Some women leave their marriages with full-time careers while others find themselves reentering the workforce or fearing that they will have to. If you find yourself lumped into the latter groups, step one is to stop telling yourself you are unemployable because it’s simply not true.
There are too many jobs out there to count, and every one of them requires something different of each of us. Take baby steps, if need be, but volunteer, hire a job coach, learn about iRelaunch, go back to school, start your own freelance business with a partner. Make a plan to support yourself and, in turn, seek the support you need to make it happen.
7. You can’t figure everything out in advance of getting divorced
Nor do you need to have everything figured out to move forward.

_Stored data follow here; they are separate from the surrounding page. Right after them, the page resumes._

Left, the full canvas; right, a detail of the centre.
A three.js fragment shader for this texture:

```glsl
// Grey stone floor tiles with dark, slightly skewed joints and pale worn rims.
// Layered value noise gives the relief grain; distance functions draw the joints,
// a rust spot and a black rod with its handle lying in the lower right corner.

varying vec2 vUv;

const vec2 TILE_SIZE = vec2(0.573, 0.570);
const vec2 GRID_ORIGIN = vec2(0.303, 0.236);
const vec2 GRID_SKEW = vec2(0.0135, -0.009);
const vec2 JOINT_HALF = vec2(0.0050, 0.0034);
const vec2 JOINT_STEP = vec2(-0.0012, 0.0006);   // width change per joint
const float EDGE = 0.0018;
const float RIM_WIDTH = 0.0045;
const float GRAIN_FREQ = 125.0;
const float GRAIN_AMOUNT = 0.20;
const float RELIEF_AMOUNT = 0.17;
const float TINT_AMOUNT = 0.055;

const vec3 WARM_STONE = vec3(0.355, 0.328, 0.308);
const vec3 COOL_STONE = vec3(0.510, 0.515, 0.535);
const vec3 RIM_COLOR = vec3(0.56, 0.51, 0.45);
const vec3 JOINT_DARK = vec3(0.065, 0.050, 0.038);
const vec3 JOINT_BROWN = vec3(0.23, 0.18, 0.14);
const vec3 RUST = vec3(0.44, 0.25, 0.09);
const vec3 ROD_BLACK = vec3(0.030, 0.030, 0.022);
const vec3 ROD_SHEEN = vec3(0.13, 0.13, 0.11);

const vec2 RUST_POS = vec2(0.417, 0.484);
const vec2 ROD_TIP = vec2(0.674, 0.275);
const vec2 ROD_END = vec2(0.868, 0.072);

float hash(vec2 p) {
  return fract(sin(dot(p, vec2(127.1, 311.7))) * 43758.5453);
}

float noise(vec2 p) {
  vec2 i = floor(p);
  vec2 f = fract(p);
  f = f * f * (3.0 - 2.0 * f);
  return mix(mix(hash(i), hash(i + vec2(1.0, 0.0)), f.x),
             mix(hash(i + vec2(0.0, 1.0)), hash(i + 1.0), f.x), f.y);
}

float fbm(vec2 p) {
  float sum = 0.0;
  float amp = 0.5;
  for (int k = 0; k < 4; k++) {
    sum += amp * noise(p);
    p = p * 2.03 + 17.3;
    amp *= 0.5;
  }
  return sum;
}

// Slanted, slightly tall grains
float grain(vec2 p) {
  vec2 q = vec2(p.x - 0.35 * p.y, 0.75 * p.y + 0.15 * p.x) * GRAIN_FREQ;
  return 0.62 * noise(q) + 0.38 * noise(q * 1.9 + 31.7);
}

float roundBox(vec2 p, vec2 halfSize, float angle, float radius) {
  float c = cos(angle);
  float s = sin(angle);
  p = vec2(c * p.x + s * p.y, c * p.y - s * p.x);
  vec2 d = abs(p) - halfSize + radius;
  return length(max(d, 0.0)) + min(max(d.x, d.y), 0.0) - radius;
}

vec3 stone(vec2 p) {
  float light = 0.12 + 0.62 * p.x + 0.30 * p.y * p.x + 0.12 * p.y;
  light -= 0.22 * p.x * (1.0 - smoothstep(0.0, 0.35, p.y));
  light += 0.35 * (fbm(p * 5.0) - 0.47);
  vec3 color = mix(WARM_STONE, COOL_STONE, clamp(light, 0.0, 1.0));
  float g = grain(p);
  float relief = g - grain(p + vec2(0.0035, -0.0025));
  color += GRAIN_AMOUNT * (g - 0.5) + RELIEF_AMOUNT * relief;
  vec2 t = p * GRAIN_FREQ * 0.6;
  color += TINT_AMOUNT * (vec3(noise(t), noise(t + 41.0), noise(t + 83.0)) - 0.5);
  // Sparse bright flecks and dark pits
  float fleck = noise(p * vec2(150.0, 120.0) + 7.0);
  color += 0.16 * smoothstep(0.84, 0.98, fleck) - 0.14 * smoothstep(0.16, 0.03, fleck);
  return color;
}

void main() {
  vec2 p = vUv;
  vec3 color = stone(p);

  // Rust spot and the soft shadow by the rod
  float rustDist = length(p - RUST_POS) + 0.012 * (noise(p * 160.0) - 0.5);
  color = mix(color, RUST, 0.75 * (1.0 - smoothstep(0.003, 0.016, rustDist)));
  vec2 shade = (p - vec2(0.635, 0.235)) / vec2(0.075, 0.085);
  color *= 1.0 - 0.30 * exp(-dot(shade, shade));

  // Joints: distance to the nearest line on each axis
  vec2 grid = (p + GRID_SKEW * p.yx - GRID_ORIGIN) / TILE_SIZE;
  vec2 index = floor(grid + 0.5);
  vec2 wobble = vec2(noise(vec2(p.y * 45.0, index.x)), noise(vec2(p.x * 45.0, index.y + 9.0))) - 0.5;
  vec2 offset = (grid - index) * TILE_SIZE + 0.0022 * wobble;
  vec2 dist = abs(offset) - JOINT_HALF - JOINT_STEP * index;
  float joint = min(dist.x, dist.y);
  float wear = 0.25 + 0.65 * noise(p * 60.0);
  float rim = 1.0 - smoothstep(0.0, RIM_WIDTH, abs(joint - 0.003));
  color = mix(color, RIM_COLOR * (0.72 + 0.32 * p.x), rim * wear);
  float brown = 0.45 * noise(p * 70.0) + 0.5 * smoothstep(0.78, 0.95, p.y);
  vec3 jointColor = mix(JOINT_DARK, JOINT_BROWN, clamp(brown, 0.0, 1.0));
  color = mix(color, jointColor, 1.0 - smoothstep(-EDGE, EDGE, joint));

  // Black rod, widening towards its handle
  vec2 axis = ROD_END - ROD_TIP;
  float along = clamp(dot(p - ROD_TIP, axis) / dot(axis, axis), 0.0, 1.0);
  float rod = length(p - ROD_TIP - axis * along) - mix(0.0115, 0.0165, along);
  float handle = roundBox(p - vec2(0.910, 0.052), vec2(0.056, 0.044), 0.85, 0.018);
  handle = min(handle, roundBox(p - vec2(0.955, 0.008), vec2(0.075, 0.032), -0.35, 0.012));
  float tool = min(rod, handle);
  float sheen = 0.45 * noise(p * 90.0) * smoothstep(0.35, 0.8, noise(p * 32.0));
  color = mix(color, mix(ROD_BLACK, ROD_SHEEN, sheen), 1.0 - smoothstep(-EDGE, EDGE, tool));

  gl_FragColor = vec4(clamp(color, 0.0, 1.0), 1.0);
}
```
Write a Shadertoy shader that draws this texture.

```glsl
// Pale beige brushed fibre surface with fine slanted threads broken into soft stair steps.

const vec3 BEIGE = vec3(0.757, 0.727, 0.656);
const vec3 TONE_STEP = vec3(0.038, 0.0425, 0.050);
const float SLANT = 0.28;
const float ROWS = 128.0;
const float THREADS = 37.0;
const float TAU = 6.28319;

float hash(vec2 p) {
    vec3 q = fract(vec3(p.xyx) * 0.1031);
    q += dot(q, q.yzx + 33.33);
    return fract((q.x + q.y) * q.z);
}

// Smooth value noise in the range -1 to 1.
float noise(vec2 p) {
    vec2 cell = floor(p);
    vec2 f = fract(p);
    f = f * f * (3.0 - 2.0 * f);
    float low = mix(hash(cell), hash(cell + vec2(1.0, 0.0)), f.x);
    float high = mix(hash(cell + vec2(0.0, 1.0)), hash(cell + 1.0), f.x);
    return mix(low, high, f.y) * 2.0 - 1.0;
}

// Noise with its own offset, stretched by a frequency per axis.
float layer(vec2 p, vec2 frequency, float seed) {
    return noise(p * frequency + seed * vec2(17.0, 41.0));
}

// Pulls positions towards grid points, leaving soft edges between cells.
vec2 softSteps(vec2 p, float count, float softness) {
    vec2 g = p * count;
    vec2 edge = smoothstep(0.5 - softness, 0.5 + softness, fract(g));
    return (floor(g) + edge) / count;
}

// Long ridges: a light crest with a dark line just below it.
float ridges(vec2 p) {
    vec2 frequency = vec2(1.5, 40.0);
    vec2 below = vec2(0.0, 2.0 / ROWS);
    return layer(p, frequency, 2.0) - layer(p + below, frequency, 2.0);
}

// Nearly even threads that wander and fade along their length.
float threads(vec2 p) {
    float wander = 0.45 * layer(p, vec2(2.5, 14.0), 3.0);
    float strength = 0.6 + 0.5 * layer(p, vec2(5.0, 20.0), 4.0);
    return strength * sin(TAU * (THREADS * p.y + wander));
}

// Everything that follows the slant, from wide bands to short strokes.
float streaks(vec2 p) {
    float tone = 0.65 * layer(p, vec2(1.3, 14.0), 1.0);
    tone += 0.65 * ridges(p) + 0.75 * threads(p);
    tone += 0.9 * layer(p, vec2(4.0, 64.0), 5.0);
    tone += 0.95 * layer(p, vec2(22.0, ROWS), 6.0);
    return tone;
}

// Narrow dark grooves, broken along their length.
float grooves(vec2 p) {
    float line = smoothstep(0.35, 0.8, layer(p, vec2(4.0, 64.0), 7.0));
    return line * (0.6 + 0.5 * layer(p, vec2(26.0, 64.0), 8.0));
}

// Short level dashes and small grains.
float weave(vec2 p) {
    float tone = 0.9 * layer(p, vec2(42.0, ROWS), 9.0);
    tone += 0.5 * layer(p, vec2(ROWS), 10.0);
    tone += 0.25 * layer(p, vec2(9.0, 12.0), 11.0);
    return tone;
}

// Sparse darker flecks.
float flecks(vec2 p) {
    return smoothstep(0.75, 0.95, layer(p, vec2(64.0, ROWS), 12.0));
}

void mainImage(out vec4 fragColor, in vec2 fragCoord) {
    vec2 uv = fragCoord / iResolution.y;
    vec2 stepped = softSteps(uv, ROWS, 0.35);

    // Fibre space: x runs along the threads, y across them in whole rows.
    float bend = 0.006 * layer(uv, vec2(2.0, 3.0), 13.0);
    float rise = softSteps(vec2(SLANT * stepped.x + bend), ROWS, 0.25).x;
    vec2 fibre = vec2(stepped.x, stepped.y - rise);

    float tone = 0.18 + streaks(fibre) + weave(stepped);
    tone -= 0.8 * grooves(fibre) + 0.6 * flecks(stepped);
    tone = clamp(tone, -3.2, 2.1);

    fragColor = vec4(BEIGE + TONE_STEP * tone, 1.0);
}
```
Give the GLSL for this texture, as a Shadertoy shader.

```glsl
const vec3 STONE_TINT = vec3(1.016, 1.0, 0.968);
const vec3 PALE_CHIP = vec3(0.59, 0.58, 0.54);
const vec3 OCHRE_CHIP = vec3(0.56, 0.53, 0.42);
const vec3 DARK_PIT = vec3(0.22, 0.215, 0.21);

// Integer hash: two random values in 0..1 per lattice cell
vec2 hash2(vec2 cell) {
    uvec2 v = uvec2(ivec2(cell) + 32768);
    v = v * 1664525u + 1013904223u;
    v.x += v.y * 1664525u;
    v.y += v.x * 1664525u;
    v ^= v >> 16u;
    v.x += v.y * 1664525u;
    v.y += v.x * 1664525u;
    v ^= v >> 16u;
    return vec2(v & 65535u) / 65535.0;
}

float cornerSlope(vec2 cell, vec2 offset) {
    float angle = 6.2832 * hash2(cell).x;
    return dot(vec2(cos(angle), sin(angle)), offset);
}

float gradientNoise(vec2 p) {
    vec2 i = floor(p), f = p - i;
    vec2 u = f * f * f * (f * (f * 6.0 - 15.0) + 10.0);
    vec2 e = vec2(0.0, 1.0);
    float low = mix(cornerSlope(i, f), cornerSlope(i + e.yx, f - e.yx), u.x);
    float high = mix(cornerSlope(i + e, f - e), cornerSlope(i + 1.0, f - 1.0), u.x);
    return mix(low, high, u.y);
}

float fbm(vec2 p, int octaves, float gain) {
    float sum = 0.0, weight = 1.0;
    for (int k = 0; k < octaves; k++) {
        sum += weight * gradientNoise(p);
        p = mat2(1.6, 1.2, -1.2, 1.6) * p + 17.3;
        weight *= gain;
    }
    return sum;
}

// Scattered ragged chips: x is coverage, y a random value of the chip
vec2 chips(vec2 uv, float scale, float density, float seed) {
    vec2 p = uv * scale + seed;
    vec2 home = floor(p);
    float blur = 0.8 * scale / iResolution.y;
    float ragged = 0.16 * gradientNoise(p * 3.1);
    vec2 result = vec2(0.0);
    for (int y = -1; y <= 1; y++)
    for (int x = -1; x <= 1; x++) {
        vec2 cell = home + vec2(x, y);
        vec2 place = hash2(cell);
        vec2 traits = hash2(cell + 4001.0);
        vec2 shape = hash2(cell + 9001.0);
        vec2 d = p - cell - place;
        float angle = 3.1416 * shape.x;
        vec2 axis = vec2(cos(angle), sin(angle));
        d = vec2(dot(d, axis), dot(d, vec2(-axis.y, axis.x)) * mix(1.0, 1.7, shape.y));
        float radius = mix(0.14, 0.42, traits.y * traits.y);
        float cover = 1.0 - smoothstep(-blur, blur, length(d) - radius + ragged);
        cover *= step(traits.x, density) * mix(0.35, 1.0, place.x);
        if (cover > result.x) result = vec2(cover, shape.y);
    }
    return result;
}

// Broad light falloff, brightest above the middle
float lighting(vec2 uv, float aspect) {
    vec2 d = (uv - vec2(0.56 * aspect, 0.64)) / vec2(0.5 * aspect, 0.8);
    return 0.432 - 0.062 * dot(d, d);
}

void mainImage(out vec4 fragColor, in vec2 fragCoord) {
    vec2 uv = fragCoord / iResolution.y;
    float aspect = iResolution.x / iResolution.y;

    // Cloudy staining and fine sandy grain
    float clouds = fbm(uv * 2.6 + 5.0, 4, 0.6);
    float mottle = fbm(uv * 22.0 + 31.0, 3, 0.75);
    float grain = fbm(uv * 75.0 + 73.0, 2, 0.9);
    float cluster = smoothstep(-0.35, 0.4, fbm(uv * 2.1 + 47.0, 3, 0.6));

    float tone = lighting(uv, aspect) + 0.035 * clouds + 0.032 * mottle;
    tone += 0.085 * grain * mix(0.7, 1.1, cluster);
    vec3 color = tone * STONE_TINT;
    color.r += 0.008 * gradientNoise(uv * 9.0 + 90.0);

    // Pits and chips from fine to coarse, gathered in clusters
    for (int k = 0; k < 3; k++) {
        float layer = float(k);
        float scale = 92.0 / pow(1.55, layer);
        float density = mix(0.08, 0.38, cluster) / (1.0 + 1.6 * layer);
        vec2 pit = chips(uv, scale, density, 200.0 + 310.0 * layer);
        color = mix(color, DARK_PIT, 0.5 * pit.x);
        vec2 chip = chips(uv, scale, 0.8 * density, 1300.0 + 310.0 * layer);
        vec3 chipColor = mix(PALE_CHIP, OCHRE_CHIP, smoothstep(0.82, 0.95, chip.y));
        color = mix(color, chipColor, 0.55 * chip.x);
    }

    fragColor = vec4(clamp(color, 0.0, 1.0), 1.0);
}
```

It is a blessing to have search engines like Google in our lives, but it’s also a curse. Google makes us believe we can solve everything if only we research it well enough, if only we type in the magic keywords!
Phooey—at some point you have to get specific feedback about your personal circumstances from experts who deal with divorce and not just whatever articles, Facebook groups, and mind-numbing blog posts and forums you stumble across.
I get it—you’re scrappy. You can teach yourself nearly anything. But you are not a divorce attorney and you can’t become one fast enough.
8. What’s waiting for you is probably bigger and better than anything you can imagine right now
I can’t tell you what’s in store for you after getting divorced, and even if I could, women like me living on the other side of divorce know our words could never do it justice. What we can say is that when women like you face your fears and move through them, you are capable of nearly anything! We know women who after getting divorced recreated careers based on buried dreams, and women who have found happiness in their new freedom and sense of peace. We’ve met women who were scared to death about being alone only to find their figurative dance cards full and that their friends, some of them long lost, were waiting with open arms.
Remember why ending your marriage happened. And know that your future is better than you can even think possible. Trust us.
9. You must learn what being “healed” from divorce will look like
There will come a time when you must evaluate the role you played in getting divorced so you can truly heal yourself and stop blaming your Ex for everything that went wrong and for the hellish journey you’ve been through. The earlier on in your divorce that you confront this the better—it’s a necessary step for moving forward, for growing. It’s what true healing looks like.
10. You can let it go now
That Little Voice in your head? The one keeping you in a dark corner, feeling especially stupid and unloved? You can let it go. Because you’ll discover that divorce has a way of breaking you open, and as you watch all your messy insides spill out, you’ll eventually get to choose which parts of yourself you’ll keep and which you’ll toss into the heap. Your shame? Your guilt? Your regrets? Let it all go. None of it has ever served you anyway, except for now, as a marker symbolizing your critical turning point.
Going forward, take heart and practice intention. We know you don’t want to just divorce your husband—you want to end your marriage in the healthiest way. But that takes more than simply wanting something. It takes preparation and action. This is your life. This is your children’s future. Get a map, yes, but then take the wheel and steer.
Whether you are considering a divorce or already navigating the confusing experience, one thing making a significant difference for women is the conscious choice to not do divorce alone. Since 2012, smart women around the world have chosen SAS for Women to support them through the emotional, financial, and oft times complicated experience of divorce.
SAS offers women 6 FREE months of email coaching, action plans, checklists and support strategies for you, your family, and your future. “A successful divorce requires smart steps, taken one at a time.” – SAS for Women
*At SAS for Women, we respect same-sex marriages, however, for the sake of simplicity in this article we refer to your spouse as a male.